Palaeontologists fought back on Wednesday in a spirited debate over the Tyrannosaurus rex, saying revisionists who branded the great dinosaur a shameless scavenger have got it all wrong.
For more than a century after its discovery, many scientists routinely described the Tyrannosaurus as the king of the killing machines -- six tonnes of teeth, muscle and sinew, designed to run down dinos several times its size and shred them.
But over the last decade, a new wave of T. rex scholarship has painted another, less flattering, picture.
T. rex, according to this theory, was just a 12-meter (40-foot) freeloading lizard that was too clumsy and slow to do its own hunting.
It simply barged in on a meal after nimbler predators had done all the dirty work -- in other words, it was more hyena than lion.
The first broadside on the carnivore's predatory credentials came in 2003, when American expert Jack Horner concluded that T. rex's clawless forearms, beady eyes and lumbering legs meant it was "100 percent scavenger."
In 2007, John Hutchinson of the Royal Veterinary College in Britain dished out another blow, demonstrating the "clunky" dinosaur needed more than two seconds to pivot 45 degrees, making it easy for would-be prey to evade capture.
But a new study, published in the Proceedings of the Royal Society B: Biological Sciences, may help redress the balance.
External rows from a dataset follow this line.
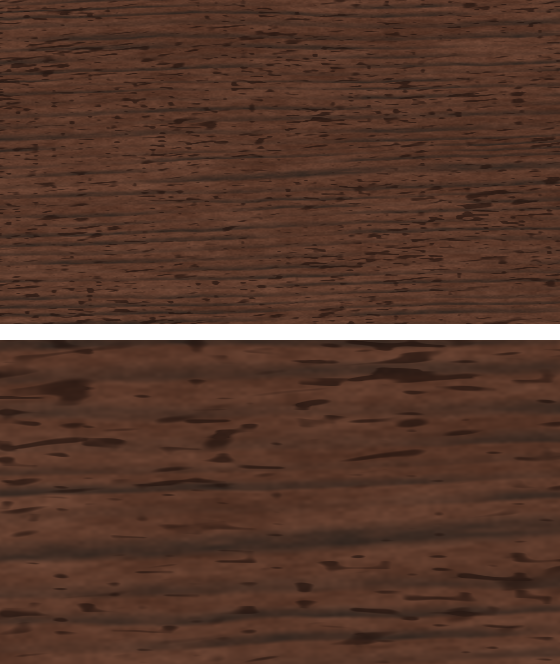
Top, the full canvas; bottom, a detail of the centre.
A Shadertoy shader for this texture:

```glsl
const vec3 PALE_WOOD = vec3(0.425, 0.275, 0.208);
const vec3 RED_WOOD = vec3(0.285, 0.167, 0.118);
const vec3 VEIN_COLOR = vec3(0.205, 0.152, 0.125);
const vec3 PORE_COLOR = vec3(0.125, 0.070, 0.052);
const float GRAIN_TILT = 0.025;    // rise of the grain per unit of width
const float VEIN_ROWS = 34.0;      // veins per canvas height
const float VEIN_STRENGTH = 0.95;
const float FIBER_CONTRAST = 0.95;
const float PORE_STRENGTH = 0.65;

float hash(vec2 p) {
    vec3 q = fract(p.xyx * 0.1031);
    q += dot(q, q.yzx + 33.33);
    return fract((q.x + q.y) * q.z);
}

float noise(vec2 p) {
    vec2 cell = floor(p), f = fract(p);
    f = f * f * (3.0 - 2.0 * f);
    float low = mix(hash(cell), hash(cell + vec2(1, 0)), f.x);
    float high = mix(hash(cell + vec2(0, 1)), hash(cell + vec2(1, 1)), f.x);
    return mix(low, high, f.y);
}

// Straight coordinates along (x) and across (y) the gently wavy grain
vec2 grainSpace(vec2 p) {
    float across = p.y - GRAIN_TILT * p.x;
    across += 0.022 * (noise(p * vec2(1.6, 4.0) + 11.0) - 0.5);
    across += 0.006 * (noise(p * vec2(8.0, 24.0) + 47.0) - 0.5);
    across += 0.002 * (noise(p * vec2(32.0, 70.0) + 83.0) - 0.5);
    return vec2(p.x, across + 1.0);
}

// Long dark lines with a crisp lower edge and a soft upper one
float veins(vec2 g) {
    float row = g.y * VEIN_ROWS + 1.3 * noise(vec2(g.x * 0.7, g.y * 13.0));
    float id = floor(row), f = fract(row);
    float width = mix(0.22, 0.62, noise(vec2(g.x * 2.5, id * 7.3)));
    float profile = smoothstep(0.0, 0.22, f) * (1.0 - smoothstep(0.24, 0.3 + width, f));
    float presence = smoothstep(0.12, 0.75, noise(vec2(g.x * 3.2 + 5.0, id * 3.7)));
    float fray = mix(0.6, 1.1, noise(g * vec2(30.0, 190.0)));
    return profile * mix(0.2, 1.0, presence) * fray;
}

// Layered streaks from broad bands to fine threads, centred on zero
float fibers(vec2 g) {
    float sum = 0.0, weight = 0.30;
    vec2 scale = vec2(1.8, 16.0);
    for (int i = 0; i < 5; i++) {
        sum += weight * (noise(g * scale + float(i) * 19.7) - 0.5);
        scale *= vec2(2.4, 1.95);
        weight *= 1.04;
    }
    return sum;
}

// Short open pores, slanted slightly against the grain and gathered in patches
float pores(vec2 g) {
    float sum = 0.0;
    for (int i = 0; i < 2; i++) {
        float layer = float(i);
        float slant = mix(0.07, -0.05, layer);
        vec2 q = vec2(g.x, g.y - slant * g.x);
        float dash = noise(q * mix(vec2(20.0, 135.0), vec2(36.0, 175.0), layer) + layer * 61.0);
        float patchiness = noise(g * vec2(4.0, 18.0) + layer * 29.0);
        float threshold = mix(0.92, 0.62, patchiness);
        sum += smoothstep(threshold, threshold + 0.2, dash);
    }
    return min(sum, 1.0);
}

void mainImage(out vec4 fragColor, in vec2 fragCoord) {
    vec2 p = fragCoord / iResolution.y;
    vec2 g = grainSpace(p);

    // Wood body
    float tone = 0.54 + FIBER_CONTRAST * fibers(g);
    tone += 0.16 * (noise(p * vec2(1.2, 3.0) + 71.0) - 0.5);
    vec3 color = mix(RED_WOOD, PALE_WOOD, clamp(tone, -0.2, 1.1));

    // Veins and pores
    color = mix(color, VEIN_COLOR, clamp(VEIN_STRENGTH * veins(g), 0.0, 1.0));
    color = mix(color, PORE_COLOR, PORE_STRENGTH * pores(g));

    // Fine surface grain
    color *= 1.0 + 0.10 * (noise(p * vec2(150.0, 260.0)) - 0.5);
    fragColor = vec4(color, 1.0);
}
```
Chris Carbone of the Zoological Society of London and colleagues say that some of the traits that raised doubts about T. rex's predatory prowess are larded with ambiguity.
An enhanced sense of smell, inferred from enlarged olfactory bulbs, is a common trait among scavengers such as vultures -- but it can help a hunter too, they note.
T. rex's eyes, it turns out, are not that small after all, and its binocular vision -- along with its crushing bite and impact-resistant teeth -- are all well adapted for killing.
But Carbone's most most persuasive argument for predation has nothing to do with the giant theropod's physical traits.
"We took an ecosystem approach, establishing a complete list of all the species in the area," he explained by phone.
"What is novel is that we make inferences about abundance from the size of the animals" in the Late Cretaceous, he said, referring to the period 85 to 65 million years ago when T. rex reigned supreme.
Drawing from fossil records and studies of fauna distribution in East Africa's Serengeti plains today, Carbone calculates that the ecosystem at the time would have been overwhelmingly populated by smaller dinosaurs.
Among carnivores, 80 percent would have weighed about 20 kilos (45 pounds), and T. rex would have accounted for only 0.1 percent of the population.
Among herbivores -- generally heavier -- about half weighed in at about 75 kilos (165 pounds).
The researchers calculated the range in which T. rex could roam on a daily basis, how many dead dinosaurs of different sizes it was likely to come across, and what other foragers might be around.
"Given the distribution of carcasses and the potential competition with other carnivorous dinosaurs, it is extremely unlikely that an adult T. rex could use scavenging as a long-term sustainable foraging strategy," the study concludes.
Carbone points out that modern-day wild dogs and hyenas -- similar in size and relative abundance as the smaller dinosaurs of the Late Cretaceous -- "can reduce a 70-kilo (154-pound) carcass to scraps of skin and bone extremely rapidly, certainly under an hour."